Work instructions –
Each line of the listing that contains the word "function" is to be copied.

################

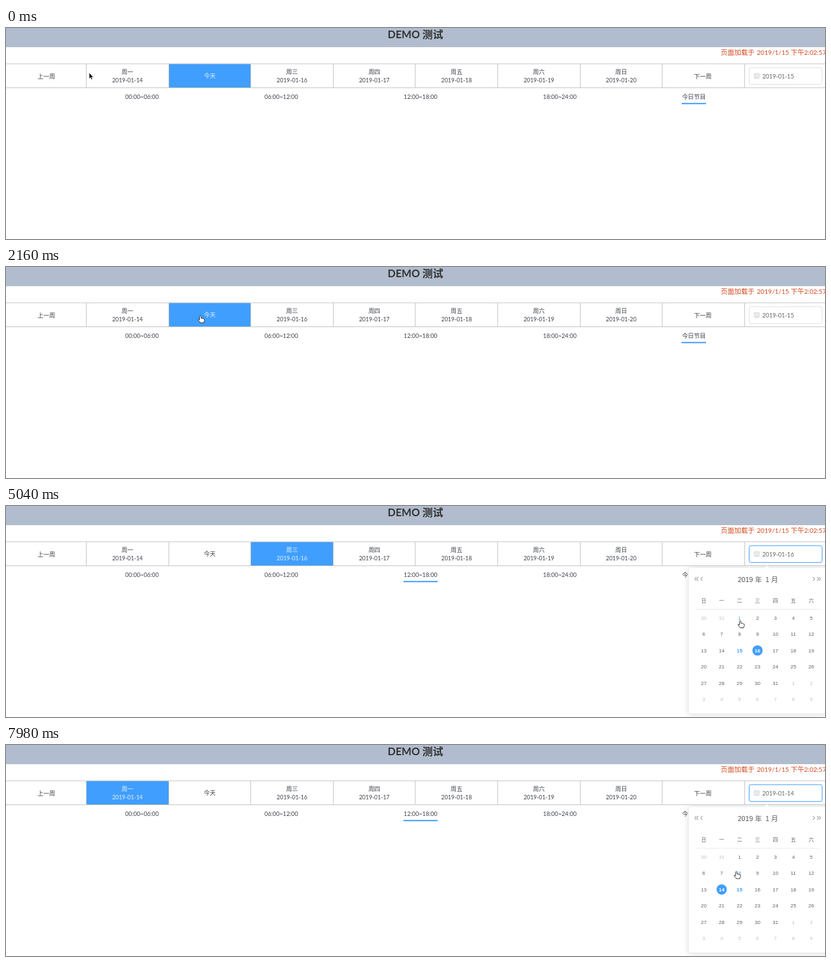
These frames come from a looping animation (1280x330 px, 8000 ms). An HTML page:

```html
<!DOCTYPE html>
<html lang="zh-CN">
<head>
<meta charset="utf-8">
<title>DEMO 测试</title>
<style>
html, body { margin: 0; width: 100%; height: 100%; overflow: hidden; background: #fff; }
svg { display: block; width: 1280px; height: 330px; }
text { font: 9.2px Lato, "Noto Sans CJK SC", "Noto Sans CJK", sans-serif; fill: #3c414b; text-anchor: middle; white-space: pre; }
text.left { text-anchor: start; }
.title { font-size: 16.3px; font-weight: 700; fill: #333; }
.loaded text { font-size: 10.6px; fill: #d2491c; }
.loaded .num { font-size: 10.1px; }
.cell rect { fill: none; }
.cell.hover rect { fill: #dfeed7; }
.cell.active rect { fill: #409eff; }
.cell.active text { fill: #e9f4ff; }
.cell .date { font-size: 8.9px; }
.line { stroke: #c6c6c6; fill: none; }
.popup text { font: 8px "Liberation Sans", "Noto Sans CJK SC", "Noto Sans CJK", sans-serif; fill: #606266; }
.popup .month { font-size: 10.6px; fill: #55575c; }
.popup .other { fill: #c0c4cc; }
.popup .today { fill: #409eff; font-weight: 700; }
.popup .over { fill: #409eff; }
.popup .picked { fill: #fff; font-weight: 700; }
.panel { filter: drop-shadow(0 1.3px 4px rgba(0, 0, 0, .13)); }
.icon { fill: none; stroke: #606266; stroke-width: .8; }
</style>
</head>
<body>
<svg id="stage" viewBox="0 0 1280 330"></svg>
<script>
const LOOP = 8000, STEP = 60;
const stage = document.getElementById('stage');
const label = (x, y, str, cls = '') => `<text x="${x}" y="${y}" class="${cls}">${str}</text>`;

// Week row
const edge = i => i === 0 ? 0 : 125.5 + (i - 1) * 128.6;
const dayNames = ['一', '二', '三', '四', '五', '六', '日'];
function weekCell(i) {
  const left = edge(i), mid = i === 0 ? 63 : left + 64.3;
  let body;
  if (i === 0) body = label(mid, 78.6, '上一周');
  else if (i === 8) body = label(mid - 1, 78.6, '下一周');
  else if (i === 2) body = label(mid, 77.8, '今天');
  else body = label(mid, 71.8, '周' + dayNames[i - 1]) + label(mid, 84.6, '2019-01-' + (13 + i), 'date');
  return `<g class="cell"><rect x="${left}" y="56" width="${edge(i + 1) - left}" height="37.5"/>${body}</g>`;
}
const range = n => [...Array(n).keys()];
const rules = range(9).map(i => `M${Math.floor(edge(i + 1)) + .5} 56V93.5`).join('');

// Time tabs
const tabs = ['00:00~06:00', '06:00~12:00', '12:00~18:00', '18:00~24:00', '今日节目'];
const tabX = i => i === 4 ? 1075 : 212.5 + i * 217.7;
const tabHalf = i => i === 4 ? 19 : 26.7;

// Calendar
const colX = c => 1090.5 + c * 28, rowY = r => 175 + r * 25.5;
const dayOf = n => n < 2 ? 30 + n : n > 32 ? n - 32 : n - 1;
const days = range(42).map(n =>
  label(colX(n % 7), rowY(Math.floor(n / 7)) + 2.9, dayOf(n), n < 2 || n > 32 ? 'day other' : n === 16 ? 'day today' : 'day'));
const heads = [...'日一二三四五六'].map((d, c) => label(colX(c), 151, d));

stage.innerHTML = `
  <rect width="1280" height="30" fill="#b1bdce"/>
  ${label(640, 15.8, 'DEMO 测试', 'title')}
  <g class="loaded">
    ${label(1117, 41.8, '页面加载于', 'left')}${label(1173.5, 41.8, '2019/1/15', 'left num')}
    ${label(1226.5, 41.8, '下午', 'left')}${label(1247.5, 41.8, '2:02:57', 'left num')}
  </g>
  ${range(9).map(weekCell).join('')}
  <path class="line" d="M0 56H1280M0 93.5H1280${rules}"/>
  <rect id="field" x="1161.5" y="62" width="114" height="26.3" rx="2.6" fill="#fff"/>
  <path d="M1169.5 71.7h7.6v7h-7.6zM1169.5 74h7.6M1171.5 70.7v2M1175 70.7v2M1171 76h4.6M1171 77.4h4.6" fill="none" stroke="#c0c4cc" stroke-width=".7"/>
  <text id="value" class="left" x="1182" y="78.5" style="fill:#606266"></text>
  ${tabs.map((s, i) => label(tabX(i), 110.6, s)).join('')}
  <rect id="bar" y="117.2" height="2" fill="#409eff"/>
  <g id="popup" class="popup">
    <g class="panel">
      <rect x="1066.5" y="96.5" width="215" height="228.5" rx="2.6" fill="#fff" stroke="#e4e7ed" stroke-width=".8"/>
      <path d="M1185 97L1189.2 92.8L1193.4 97Z" fill="#fff"/>
    </g>
    ${label(1155.5, 118.6, '2019', 'month')}${label(1176, 118.6, '年', 'month')}
    ${label(1190, 118.6, '1', 'month')}${label(1201.3, 118.6, '月', 'month')}
    <path class="icon" d="M1079 111l-2.6 3 2.6 3M1082 111l-2.6 3 2.6 3M1088.5 111l-2.6 3 2.6 3M1261.2 111l2.6 3-2.6 3M1267.6 111l2.6 3-2.6 3M1270.6 111l2.6 3-2.6 3"/>
    ${heads.join('')}
    <path d="M1077 161.5H1273" stroke="#ebeef5"/>
    <circle id="dot" r="8" fill="#409eff"/>
    ${days.join('')}
  </g>
  <g id="cursor">
    <path d="M0 0V9.4L2.1 7.5 3.6 10.8 5.1 10.1 3.7 6.9H6.5Z" fill="#000" stroke="#fff" stroke-width=".6"/>
    <path d="M-1.2 6.5V1.2a1.2 1.2 0 0 1 2.4 0V4q1.5-.6 2 .3 1.3-.4 1.7.5 1.5-.2 1.5 1.4V7.5q0 1.2-1 2.2V11H0q-.8-1.6-2-2.6l-1.6-2q.3-1.2 1.2-.7z" fill="#fff" stroke="#222" stroke-width=".9" stroke-linejoin="round"/>
    <path d="M-2.2-5Q0-5 0-3.6 0-5 2.2-5M0-3.6V3.6M-2.2 5Q0 5 0 3.6 0 5 2.2 5M-1.3 1.6H1.3" fill="none" stroke="#222" stroke-width=".9"/>
  </g>`;

const $ = id => document.getElementById(id);
const cells = [...stage.querySelectorAll('.cell')];
const dayEls = [...stage.querySelectorAll('.day')];
const pointers = [...$('cursor').children];

// Pointer route: time, x, y
const route = [
  [60, 130, 70], [540, 194, 77], [960, 194, 77], [1380, 276, 72], [1560, 288, 76],
  [2100, 288, 76], [2400, 440, 78], [2580, 446, 79], [2880, 572, 92], [3060, 598, 102],
  [3300, 632, 106], [3780, 632, 106], [3900, 632, 84], [4320, 1197.5, 73], [4600, 1197.5, 73],
  [5040, 1147.5, 179.5], [5400, 1149, 190], [5820, 1118, 223], [6060, 1118, 223],
  [6300, 1121, 224], [6780, 1121, 224], [7320, 1200, 75], [7560, 1200, 75], [7980, 1141.5, 198]
];
function pointerAt(t) {
  const k = route.findIndex(p => p[0] > t);
  if (k === 0) return route[0].slice(1);
  if (k < 0) return route[route.length - 1].slice(1);
  const [t0, x0, y0] = route[k - 1], [t1, x1, y1] = route[k];
  const p = (t - t0) / (t1 - t0), e = p * p * (3 - 2 * p);
  return [x0 + (x1 - x0) * e, y0 + (y1 - y0) * e];
}

const picks = [[0, 15], [780, 14], [1680, 15], [2520, 16], [6660, 14]];
const latest = (list, t) => list.filter(p => p[0] <= t).pop()[1];
const ease = (t, start) => 1 - (1 - Math.min(1, Math.max(0, (t - start) / 300))) ** 5;
const openness = t => t < 6660 ? ease(t, 4455) : t < 7400 ? 1 - ease(t, 6660) : ease(t, 7400);

function draw(t) {
  const [x, y] = pointerAt(t), date = latest(picks, t), open = openness(t);
  const live = t >= 780;
  const overCell = live && y >= 56 && y < 93.5 ? range(9).find(i => x >= edge(i) && x < edge(i + 1)) : -1;
  const overField = x > 1161 && x < 1276 && y > 62 && y < 89;
  const overTab = live && y > 97 && y < 120 && tabs.some((s, i) => Math.abs(x - tabX(i)) < tabHalf(i));
  const col = Math.round((x - colX(0)) / 28), row = Math.round((y - rowY(0)) / 25.5);
  const inPanel = open > .5 && x > 1077 && y > 162;
  const overDay = inPanel ? row * 7 + col : -1;

  cells.forEach((c, i) => {
    c.classList.toggle('active', i === date - 13);
    c.classList.toggle('hover', i === overCell);
  });
  dayEls.forEach((d, n) => {
    d.classList.toggle('over', n === overDay);
    d.classList.toggle('picked', n === date + 1);
  });
  $('dot').setAttribute('cx', colX((date + 1) % 7));
  $('dot').setAttribute('cy', rowY(2));

  const focused = t >= 4440 && t < 6540 || t >= 7400;
  $('field').setAttribute('stroke', focused ? '#409eff' : overField || t >= 6540 ? '#c0c4cc' : '#dcdfe6');
  $('value').textContent = '2019-01-' + date;

  const tab = t < 3420 ? 4 : 2;
  $('bar').setAttribute('x', tabX(tab) - tabHalf(tab));
  $('bar').setAttribute('width', tabHalf(tab) * 2);

  $('popup').setAttribute('transform', `translate(0 ${96 * (1 - open)}) scale(1 ${open})`);
  $('popup').style.opacity = open;
  $('popup').style.display = open > .001 ? '' : 'none';

  const kind = overField ? 2 : overCell >= 0 || overTab || inPanel ? 1 : 0;
  pointers.forEach((p, i) => p.style.display = i === kind ? '' : 'none');
  $('cursor').setAttribute('transform', `translate(${x} ${y})`);
}

const begin = performance.now();
function tick() {
  const t = (performance.now() - begin) % LOOP;
  draw(Math.floor(t / STEP) * STEP);
  requestAnimationFrame(tick);
}
draw(0);
requestAnimationFrame(tick);
</script>
</body>
</html>
```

################

Solved problem –
function weekCell(i) {
function pointerAt(t) {
function draw(t) {
function tick() {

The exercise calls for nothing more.